A symbolic groundbreaking ceremony is held at the new permanent, $7.7 million campus for Herkimer County Community College. Thousands of yards of dirt already have been moved as construction continues. The college will have 1,100 students when construction is completed in the fall of 1971.
Dr. W. Stewart Tosh is sworn in as the second president of the 23-year-old Mohawk Valley Community College. An inaugural procession is led by Professor Robert Jorgensen, chairman of the college faculty, and includes the college’s first president, Dr. Albert Payne.
The Mt. Carmel Players presents “The Man Who Came to Dinner.” It is directed by Etta San Andres and its cast includes Roger Amodio (as the title character Sheridan Whiteside), Helen Cody, Robert Shaut, Joyce Capraro, Joseph (Jay) Trisolino, Louis Damello Jr., Carmel Ann Sacco, Virginia Caramadre, Philip Macero Jr., Cynthia Walczak, Victor Scalise, Charles Sardina and Denise Gosling.
In bowling news, Charlie Smith rolls a 667 series in the Aurora Service Club League on games of 226, 199 and 242. Nancy Lewek leads the women with a 570 in the Aurora City League on games of 192, 180 and 198.
1994, 25 years ago
The Calvary Baptist Church on Whitesboro Street in Utica celebrates its 100th anniversary with a concert with Jim and Jessie Kerr-Whitt. The church leader is Thekla Raisner. A special worship service is conducted by the Rev. Claude Marvin, Calvary’s retired lay pastor.
The B Sharp Musical Club’s annual scholarship benefit concert is presented in the Munson-Williams-Proctor Institute’s Museum of Art auditorium. Performers include pianist Anita Hunter, soprano Lauralyn Kolb accompanied by Tina Toglia and a quintet comprised of Cathy McGowan, flute; John McGowan, oboe; Heather Johnsen, clarinet; Steve Smardon, bassoon; and Bruce Bush, horn.
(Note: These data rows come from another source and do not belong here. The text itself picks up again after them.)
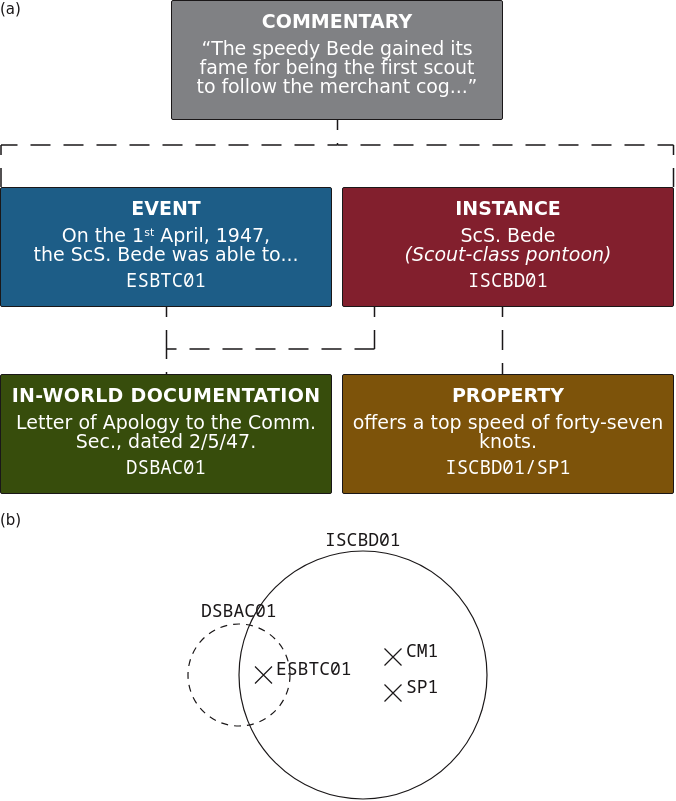
<!DOCTYPE html>
<html lang="en">
<head>
<meta charset="utf-8">
<title>Commentary structure and set diagram</title>
<style>
:root {
  --ink: #1a1718;
  --paper: #ffffff;
  --commentary: #808184;
  --event: #1d5d87;
  --instance: #821f2d;
  --document: #374d0c;
  --property: #7d530a;
  --sans: "DejaVu Sans", Verdana, sans-serif;
  --mono: "Noto Sans Mono", monospace;
}
* { box-sizing: border-box; margin: 0; }
html, body { width: 676px; height: 801px; overflow: hidden; background: var(--paper); }
.figure { position: relative; width: 676px; height: 801px; overflow: hidden; color: var(--ink); font: 19px/19px var(--sans); }
.panel-label { position: absolute; left: 0; font: 15px/15px var(--sans); }
.panel-label.a { top: 2px; }
.panel-label.b { top: 513px; }
.lines { position: absolute; left: 0; top: 0; fill: none; stroke: var(--ink); stroke-width: 1.5; }
.links { stroke-dasharray: 20 13; stroke-dashoffset: 10; }
.cards { position: relative; display: grid; grid-template: repeat(3, 120px) / 332px 332px; gap: 67px 10px; }
.card { display: flex; flex-direction: column; padding-top: 11px; border: 1px solid var(--ink); border-radius: 2px; color: #fff; text-align: center; white-space: nowrap; }
.card h2 { font: bold 19px/19px var(--sans); margin-bottom: 8px; }
.card code { font: 19px/19px var(--mono); margin-top: 7px; }
.card sup { font-size: 11px; line-height: 0; vertical-align: 6px; }
.commentary { grid-column: 1 / 3; width: 332px; justify-self: center; background: var(--commentary); }
.commentary p { letter-spacing: -0.1px; }
.event { background: var(--event); }
.instance { background: var(--instance); }
.document { background: var(--document); }
.document h2 { letter-spacing: 0.3px; }
.property { background: var(--property); }
.set-label { position: absolute; font: 18px/18px var(--mono); white-space: nowrap; }
</style>
</head>
<body>
<main class="figure">
  <svg class="lines" width="676" height="801" viewBox="0 0 676 801" aria-hidden="true">
    <defs>
      <path id="cross" d="M-8.5 -8.5 8.5 8.5M-8.5 8.5 8.5 -8.5"/>
    </defs>
    <g class="links">
      <path d="M337.5 120V145"/>
      <path d="M337.5 145H1"/>
      <path d="M337.5 145H673.5"/>
      <path d="M1 145V187"/>
      <path d="M673.5 145V187"/>
      <path d="M166.5 307V349"/>
      <path d="M166.5 349V374"/>
      <path d="M166.5 349H374.5"/>
      <path d="M374.5 307V349"/>
      <path d="M502.5 307V374"/>
    </g>
    <g stroke-width="1.2">
      <circle cx="363" cy="675" r="124"/>
      <circle cx="239" cy="675" r="51" stroke-dasharray="7 6"/>
      <use href="#cross" x="263.5" y="675"/>
      <use href="#cross" x="393" y="657"/>
      <use href="#cross" x="393" y="693"/>
    </g>
  </svg>

  <span class="panel-label a">(a)</span>
  <section class="cards">
    <article class="card commentary">
      <h2>COMMENTARY</h2>
      <p>“The speedy Bede gained its<br>fame for being the first scout<br>to follow the merchant cog...”</p>
    </article>
    <article class="card event">
      <h2>EVENT</h2>
      <p>On the 1<sup>st</sup> April, 1947,<br>the ScS. Bede was able to...</p>
      <code>ESBTC01</code>
    </article>
    <article class="card instance">
      <h2>INSTANCE</h2>
      <p>ScS. Bede<br><em>(Scout-class pontoon)</em></p>
      <code>ISCBD01</code>
    </article>
    <article class="card document">
      <h2>IN-WORLD DOCUMENTATION</h2>
      <p>Letter of Apology to the Comm.<br>Sec., dated 2/5/47.</p>
      <code>DSBAC01</code>
    </article>
    <article class="card property">
      <h2>PROPERTY</h2>
      <p>offers a top speed of forty-seven<br>knots.</p>
      <code>ISCBD01/SP1</code>
    </article>
  </section>

  <span class="panel-label b">(b)</span>
  <span class="set-label" style="left:325px;top:530px">ISCBD01</span>
  <span class="set-label" style="left:201px;top:601px">DSBAC01</span>
  <span class="set-label" style="left:276px;top:659px">ESBTC01</span>
  <span class="set-label" style="left:406px;top:641px">CM1</span>
  <span class="set-label" style="left:406px;top:677px">SP1</span>
</main>
</body>
</html>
In high school football, New York Mills defeats West Canada Valley 6-0. Kevin Cahill’s 33-yard pass to Jeremy Voorhees sets up a three-yard run by Brett Geruntino as he follows right tackle Jason Santillo into the end zone.
2009, 10 years ago
The Kiwanis Club of the Central Adirondacks honors members of the Town of Webb School Key Club for “outstanding performances throughout the school year,” including helping the Salvation Army and wrapping gifts in the Christmas for Kids project. Diane Amos is club adviser and officers include: Justin Connerty, president; Ashley Carroll, vice president; Ashley Booton, treasurer; and Allison Frey, secretary.
I’ll name the events, you name the U.S. presidents at the time. (1) the Philippines, Puerto Rico and Guam are acquired by the United States. (2) the “Star-Spangled Banner” officially is adopted as our national anthem. (3) Alaska is proclaimed our 49th state and Hawaii is admitted as our 50th state. (Answers will appear here next week.)
Answer to last week’s question: Herbert Hoover, president from 1929 to 1933, was the first president born west of the Mississippi. He was born in West Branch, Iowa, on Aug. 10, 1874.
This Week in History is researched and written by Frank Tomaino. Email him at firstname.lastname@example.org.